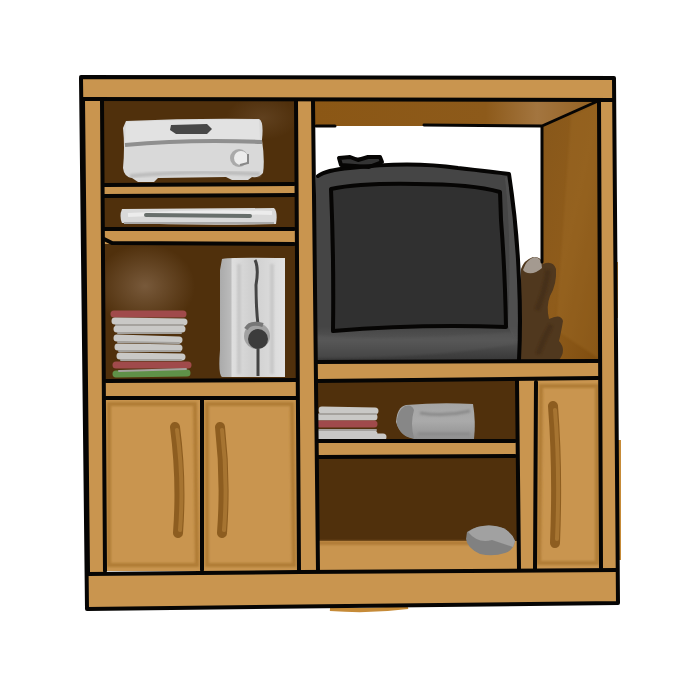
<!DOCTYPE html>
<html lang="en">
<head>
<meta charset="utf-8">
<title>Entertainment cabinet</title>
<style>
:root{--wood:#c9954f;--wood-shade:#a8752f;--handle:#8d5d20;--inside:#50300c;--ink:#060504;--silver:#d9d9d9;--case:#454545;--screen:#303030}
html,body{margin:0;width:700px;height:700px;overflow:hidden;background:#fff}
svg{display:block}
.wood{fill:var(--wood)}
.inside{fill:var(--inside)}
.outline{fill:none;stroke:var(--ink);stroke-width:4;stroke-linecap:round;stroke-linejoin:round}
.silver{fill:var(--silver)}
.handle{fill:none;stroke:var(--handle);stroke-width:10;stroke-linecap:round}
.handle-shine{fill:none;stroke:#a67431;stroke-width:4;stroke-linecap:round}
.page{fill:none;stroke:#c9c8c6;stroke-width:7;stroke-linecap:round}
.page-shade{fill:none;stroke:#a5a29e;stroke-width:2;stroke-linecap:round}
.red{stroke:#a04a4b}
.green{stroke:#5f9148}
</style>
</head>
<body>
<svg width="700" height="700" viewBox="0 0 700 700" role="img" aria-label="Wooden entertainment cabinet with a television, stereo equipment and books">
<defs>
<linearGradient id="side-wall" x1="0" y1="0" x2="1" y2="1"><stop offset="0" stop-color="#87571a"/><stop offset=".5" stop-color="#8f5c1b"/><stop offset="1" stop-color="#7f4d0f"/></linearGradient>
<linearGradient id="ceiling" x1="0" x2="1" y1="0" y2="0"><stop offset="0" stop-color="#8b5715"/><stop offset=".6" stop-color="#8d5a1a"/><stop offset=".78" stop-color="#a3753f"/><stop offset="1" stop-color="#93601f"/></linearGradient>
<linearGradient id="tv-case" x1="0" x2="0" y1="0" y2="1"><stop offset="0" stop-color="#454545"/><stop offset=".83" stop-color="#454545"/><stop offset=".9" stop-color="#545454"/><stop offset="1" stop-color="#383838"/></linearGradient>
<linearGradient id="speaker-face" x1="0" x2="1" y1="0" y2="0"><stop offset="0" stop-color="#aaa"/><stop offset=".17" stop-color="#bababa"/><stop offset=".2" stop-color="#dedede"/><stop offset=".5" stop-color="#cfcfcf"/><stop offset="1" stop-color="#e2e2e2"/></linearGradient>
<linearGradient id="can-side" x1="0" x2="0" y1="0" y2="1"><stop offset="0" stop-color="#a5a5a5"/><stop offset=".5" stop-color="#aaa"/><stop offset="1" stop-color="#909090"/></linearGradient>
<radialGradient id="glow"><stop offset="0" stop-color="#85674a" stop-opacity=".75"/><stop offset="1" stop-color="#85674a" stop-opacity="0"/></radialGradient>
<filter id="soft" x="-30%" y="-30%" width="160%" height="160%"><feGaussianBlur stdDeviation="1.2"/></filter>
</defs>

<g id="left-compartments">
<rect class="inside" x="102" y="100" width="196" height="86"/>
<rect class="inside" x="102" y="196" width="196" height="36"/>
<rect class="inside" x="102" y="244" width="196" height="138"/>
<ellipse cx="145" cy="286" rx="50" ry="42" fill="url(#glow)"/>
<ellipse cx="262" cy="118" rx="36" ry="22" fill="url(#glow)" opacity=".4"/>
</g>

<g id="tv-compartment">
<path d="M314 100H600L542 126 H314z" fill="url(#ceiling)"/>
<path d="M541 126 600 101V361H541z" fill="url(#side-wall)"/>
<path d="M571 116 598 103V358L556 330z" fill="#a4712a" opacity=".3" filter="url(#soft)"/>
</g>

<g id="lower-compartments">
<rect class="inside" x="316" y="379" width="202" height="64"/>
<rect class="inside" x="316" y="456" width="202" height="86"/>
<rect class="wood" x="316" y="541" width="202" height="30"/>
<path d="M318 541H470V545H318z" fill="#b17c38" filter="url(#soft)"/>
</g>

<g id="frame">
<path class="wood" d="M81 77H615V100H82z"/>
<path class="wood" d="M82 99H102L105 574H88z"/>
<path class="wood" d="M296 100H314L318 572H299z"/>
<path class="wood" d="M599 100H615L618 571H601z"/>
<path class="wood" d="M103 185H297V196H103z"/>
<path class="wood" d="M103 229H297V244H103z"/>
<path class="wood" d="M105 381H298V398H105z"/>
<path class="wood" d="M315 362H600V380H315z"/>
<path class="wood" d="M316 442H518V456H316z"/>
<path class="wood" d="M517 380H537V571H517z"/>
<path class="wood" d="M87 573 618 570V603L87 609z"/>
<path d="M616 262V318M619 440V560M330 609Q370 612 408 607" fill="none" stroke="#c68b38" stroke-width="4"/>
</g>

<g id="doors">
<path class="wood" d="M105 399H298V571H105z"/>
<path class="wood" d="M536 380H600V569H536z"/>
<g fill="none" stroke="var(--wood-shade)" stroke-width="4" opacity=".75" filter="url(#soft)">
<path d="M109 404H195L197 565H109z"/>
<path d="M207 404H292L294 565H207z"/>
<path d="M541 386H597V563H539z"/>
</g>
<path class="handle" d="M175 427Q182 480 178 533M220 427Q226 480 222 533"/>
<path class="handle" d="M553 406Q558 470 555 543"/>
<path class="handle-shine" d="M177 430Q184 480 180 530M222 430Q228 480 224 530M555 410Q560 470 557 539"/>
</g>

<g id="plant">
<path d="M521 269Q524 260 533 257Q541 256 543 264Q553 260 556 269Q557 284 550 296Q546 306 549 319Q561 313 563 321Q561 333 559 341Q567 350 559 360H517Q519 310 521 269z" fill="#50381e"/>
<path d="M523 270Q526 260 534 257Q542 257 542 268Q533 276 525 272z" fill="#a49a90"/>
<path d="M548 270Q546 288 537 310M551 325Q543 340 538 354" fill="none" stroke="#3f2a13" stroke-width="5" opacity=".6" filter="url(#soft)"/>
</g>

<g id="television">
<path d="M339 158 380 157 382 164 369 169 341 167z" fill="#333"/>
<path d="M316 177Q326 170 350 168Q410 161 458 168Q494 172 509 174Q517 226 519 280Q521 322 519 360H316z" fill="url(#tv-case)"/>
<path d="M505 178Q512 240 508 326L517 345Q520 260 509 176z" fill="#585858" opacity=".6"/>
<path d="M317 335Q380 342 512 332L516 344Q430 359 317 358z" fill="#606060" opacity=".3" filter="url(#soft)"/>
<path d="M331 189Q360 183 416 184Q472 184 500 192Q506 250 506 327Q418 325 333 330Q330 260 331 189z" fill="var(--screen)"/>
<path class="outline" d="M318 176Q326 170 350 168Q410 161 458 168Q494 172 509 174Q517 226 519 280Q521 322 519 360"/>
<path class="outline" d="M331 189Q360 183 416 184Q472 184 500 192L501 220Q505 270 506 327Q418 324 333 331Q334 260 331 189z"/>
<path class="outline" d="M339 158 350 157 358 160 368 157 380 157 382 162 369 167 341 165z"/>
</g>

<g id="amplifier">
<path class="silver" d="M126 121Q194 118 259 119Q264 121 262 140Q265 160 263 173Q259 178 252 177L248 180H232L226 177 158 178 154 182H138L132 178Q124 177 123 168Q125 147 123 128z"/>
<path d="M126 122Q194 119 259 120L260 139Q190 139 125 145z" fill="#e2e2e2"/>
<path d="M125 145Q190 139 262 142" fill="none" stroke="#8f8f8f" stroke-width="4"/>
<path d="M130 176Q190 170 260 174" fill="none" stroke="#bdbdbd" stroke-width="4" filter="url(#soft)"/>
<path d="M171 125 207 124 212 129 207 134 176 134 170 130z" fill="#484848"/>
<circle cx="239" cy="158" r="9" fill="#aaa"/>
<circle cx="241" cy="158" r="7" fill="#ececec"/>
<path d="M240 165 248 163V154" fill="none" stroke="#888" stroke-width="2"/>
</g>

<g id="disc-player">
<path class="silver" d="M122 209 274 208Q278 212 276 224Q200 226 122 223Q119 216 122 209z"/>
<path d="M128 215Q200 211 272 213" fill="none" stroke="#ececec" stroke-width="4"/>
<path d="M146 215 250 216" stroke="#686f6c" stroke-width="4" stroke-linecap="round"/>
<path d="M124 223H274" stroke="#aaa" stroke-width="2"/>
</g>

<g id="speaker">
<path d="M222 259Q226 257 285 258V377H222Q218 375 220 350V270z" fill="url(#speaker-face)"/>
<path d="M255 260Q259 268 256 285Q256 307 258 325V376" fill="none" stroke="#444" stroke-width="3"/>
<path d="M239 264V374M272 264V374" stroke="#bdbdbd" stroke-width="4" opacity=".6" filter="url(#soft)"/>
<circle cx="257" cy="336" r="13" fill="#a1a1a1"/>
<path d="M246 329Q250 321 263 325" fill="none" stroke="#777" stroke-width="4"/>
<circle cx="258" cy="339" r="10" fill="#3c3c3c"/>
</g>

<g id="book-stack">
<path class="page red" d="M114 314 183 314"/>
<path class="page" d="M115 321 184 322M117 329 182 329M117 338 179 340M118 347 179 348M120 356 182 357"/>
<path class="page-shade" d="M116 325 183 325M118 333 181 333M118 342 179 343M119 351 180 351M121 360 181 360"/>
<path class="page red" d="M116 365 188 365"/>
<path class="page green" d="M116 374 187 373"/>
<path class="page-shade" d="M119 371 186 369"/>
</g>

<g id="small-book-stack">
<path class="page" d="M322 410 375 411M319 417 374 417M319 433 374 434M319 437 383 437"/>
<path class="page red" d="M320 424 374 424"/>
<path class="page-shade" d="M320 414 376 414M319 430 376 430"/>
</g>

<g id="canister">
<path d="M406 405Q440 402 473 404Q476 422 474 439H414Q400 436 396 422Q397 407 406 405z" fill="url(#can-side)"/>
<path d="M405 406Q412 404 414 410Q410 424 414 438Q402 438 397 425Q396 411 405 406z" fill="#878787"/>
<path d="M420 413Q445 417 470 411M418 434H470" fill="none" stroke="#8b8b8b" stroke-width="3" filter="url(#soft)"/>
</g>

<g id="stone">
<path d="M467 532Q479 524 495 526Q510 528 515 541Q514 550 505 553Q493 557 480 554Q467 548 466 539z" fill="#818181"/>
<path d="M468 532Q479 524 495 526Q510 528 515 541L513 547 492 540Q478 544 468 532z" fill="#a1a1a1"/>
</g>

<g id="cabinet-lines" class="outline">
<path d="M81 77 614 78 618 603 87 609 81 78"/>
<path d="M82 99 614 100"/>
<path d="M83 100 88 572M102 101 105 571"/>
<path d="M296 101 299 571M313 101 318 571"/>
<path d="M599 101 601 568"/>
<path d="M104 185 294 184M104 196 295 195"/>
<path d="M104 229 294 229M104 239 112 243 294 244"/>
<path d="M106 381 297 380M106 398 297 398"/>
<path d="M202 400V570"/>
<path d="M316 126H335M424 125 542 126 598 101M542 126V262" stroke-width="3"/>
<path d="M316 362 598 361M317 381 598 378"/>
<path d="M318 441 515 441M318 457 515 456"/>
<path d="M517 381 519 569M536 382 535 569"/>
<path d="M88 574 300 572 617 570"/>
</g>
</svg>
</body>
</html>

____________________

[TASK GOAL]:
List all lines in the material containing the string "circle".

[THE ANSWER]:
<circle cx="239" cy="158" r="9" fill="#aaa"/>
<circle cx="241" cy="158" r="7" fill="#ececec"/>
<circle cx="257" cy="336" r="13" fill="#a1a1a1"/>
<circle cx="258" cy="339" r="10" fill="#3c3c3c"/>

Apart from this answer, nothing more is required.